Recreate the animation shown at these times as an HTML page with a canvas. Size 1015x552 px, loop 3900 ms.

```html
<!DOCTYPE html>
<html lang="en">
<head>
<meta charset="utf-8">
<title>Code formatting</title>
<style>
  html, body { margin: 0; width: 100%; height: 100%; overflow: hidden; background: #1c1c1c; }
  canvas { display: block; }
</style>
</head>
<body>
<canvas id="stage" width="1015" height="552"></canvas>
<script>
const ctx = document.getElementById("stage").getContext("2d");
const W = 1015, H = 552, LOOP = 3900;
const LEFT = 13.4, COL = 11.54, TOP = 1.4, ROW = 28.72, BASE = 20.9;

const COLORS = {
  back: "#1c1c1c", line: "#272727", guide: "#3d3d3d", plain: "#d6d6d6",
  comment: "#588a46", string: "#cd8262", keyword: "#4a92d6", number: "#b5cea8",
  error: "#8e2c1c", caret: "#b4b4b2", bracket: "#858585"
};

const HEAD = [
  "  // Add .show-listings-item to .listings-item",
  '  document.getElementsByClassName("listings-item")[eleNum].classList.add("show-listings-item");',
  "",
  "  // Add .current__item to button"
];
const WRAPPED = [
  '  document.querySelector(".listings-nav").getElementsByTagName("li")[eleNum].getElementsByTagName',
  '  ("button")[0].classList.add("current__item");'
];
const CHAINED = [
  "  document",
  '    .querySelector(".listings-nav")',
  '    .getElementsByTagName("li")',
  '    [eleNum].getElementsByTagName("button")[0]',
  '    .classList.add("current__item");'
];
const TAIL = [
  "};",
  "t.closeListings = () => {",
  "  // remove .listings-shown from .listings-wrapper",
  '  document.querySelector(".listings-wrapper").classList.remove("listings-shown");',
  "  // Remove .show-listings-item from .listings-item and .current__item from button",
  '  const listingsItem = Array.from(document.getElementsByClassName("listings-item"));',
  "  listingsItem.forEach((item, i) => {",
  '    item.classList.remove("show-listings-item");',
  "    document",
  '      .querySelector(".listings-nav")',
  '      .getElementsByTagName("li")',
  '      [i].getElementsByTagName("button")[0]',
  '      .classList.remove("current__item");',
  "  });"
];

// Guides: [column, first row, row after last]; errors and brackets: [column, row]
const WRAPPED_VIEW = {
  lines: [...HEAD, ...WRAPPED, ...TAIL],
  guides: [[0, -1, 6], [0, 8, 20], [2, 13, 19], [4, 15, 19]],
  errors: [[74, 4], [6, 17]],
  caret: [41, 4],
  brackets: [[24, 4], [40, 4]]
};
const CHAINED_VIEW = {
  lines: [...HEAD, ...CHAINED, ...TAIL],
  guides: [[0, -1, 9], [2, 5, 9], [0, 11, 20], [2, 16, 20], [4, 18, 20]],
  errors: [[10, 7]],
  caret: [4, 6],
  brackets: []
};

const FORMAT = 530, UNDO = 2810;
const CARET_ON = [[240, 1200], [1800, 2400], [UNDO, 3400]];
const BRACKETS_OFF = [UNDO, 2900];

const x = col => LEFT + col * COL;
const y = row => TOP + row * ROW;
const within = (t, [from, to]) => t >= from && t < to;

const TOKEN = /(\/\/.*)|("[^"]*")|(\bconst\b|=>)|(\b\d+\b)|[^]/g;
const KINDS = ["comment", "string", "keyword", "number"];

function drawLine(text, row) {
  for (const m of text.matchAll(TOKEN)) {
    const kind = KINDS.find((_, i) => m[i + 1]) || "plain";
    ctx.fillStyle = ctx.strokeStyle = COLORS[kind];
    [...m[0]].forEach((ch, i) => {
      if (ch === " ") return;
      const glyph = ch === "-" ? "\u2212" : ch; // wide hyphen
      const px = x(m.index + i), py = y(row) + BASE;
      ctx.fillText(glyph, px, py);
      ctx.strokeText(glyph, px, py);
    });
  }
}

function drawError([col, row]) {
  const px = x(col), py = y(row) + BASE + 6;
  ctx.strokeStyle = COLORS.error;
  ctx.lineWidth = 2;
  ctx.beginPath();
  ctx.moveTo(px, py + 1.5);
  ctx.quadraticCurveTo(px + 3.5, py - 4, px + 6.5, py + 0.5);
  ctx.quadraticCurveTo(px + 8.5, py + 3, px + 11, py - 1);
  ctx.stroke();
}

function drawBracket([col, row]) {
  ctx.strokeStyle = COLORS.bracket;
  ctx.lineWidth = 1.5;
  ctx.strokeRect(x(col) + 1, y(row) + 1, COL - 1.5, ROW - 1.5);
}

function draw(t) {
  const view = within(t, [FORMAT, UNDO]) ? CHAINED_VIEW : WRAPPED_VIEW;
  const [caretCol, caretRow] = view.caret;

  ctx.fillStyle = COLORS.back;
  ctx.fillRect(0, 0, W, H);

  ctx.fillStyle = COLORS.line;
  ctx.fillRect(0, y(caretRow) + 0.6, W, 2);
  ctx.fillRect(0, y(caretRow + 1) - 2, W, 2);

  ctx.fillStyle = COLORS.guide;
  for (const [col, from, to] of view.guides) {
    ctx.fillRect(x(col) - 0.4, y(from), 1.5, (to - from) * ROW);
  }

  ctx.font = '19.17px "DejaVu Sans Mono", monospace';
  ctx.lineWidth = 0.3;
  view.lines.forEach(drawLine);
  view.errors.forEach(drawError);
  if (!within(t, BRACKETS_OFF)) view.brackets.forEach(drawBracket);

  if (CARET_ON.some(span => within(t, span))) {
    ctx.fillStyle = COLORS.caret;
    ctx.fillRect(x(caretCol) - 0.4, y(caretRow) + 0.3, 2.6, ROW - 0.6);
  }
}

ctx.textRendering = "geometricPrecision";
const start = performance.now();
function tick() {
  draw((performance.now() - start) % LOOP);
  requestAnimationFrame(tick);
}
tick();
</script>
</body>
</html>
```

────────────────────────────────────────

State, as a bare number, how many lines of the material include the string "within".

4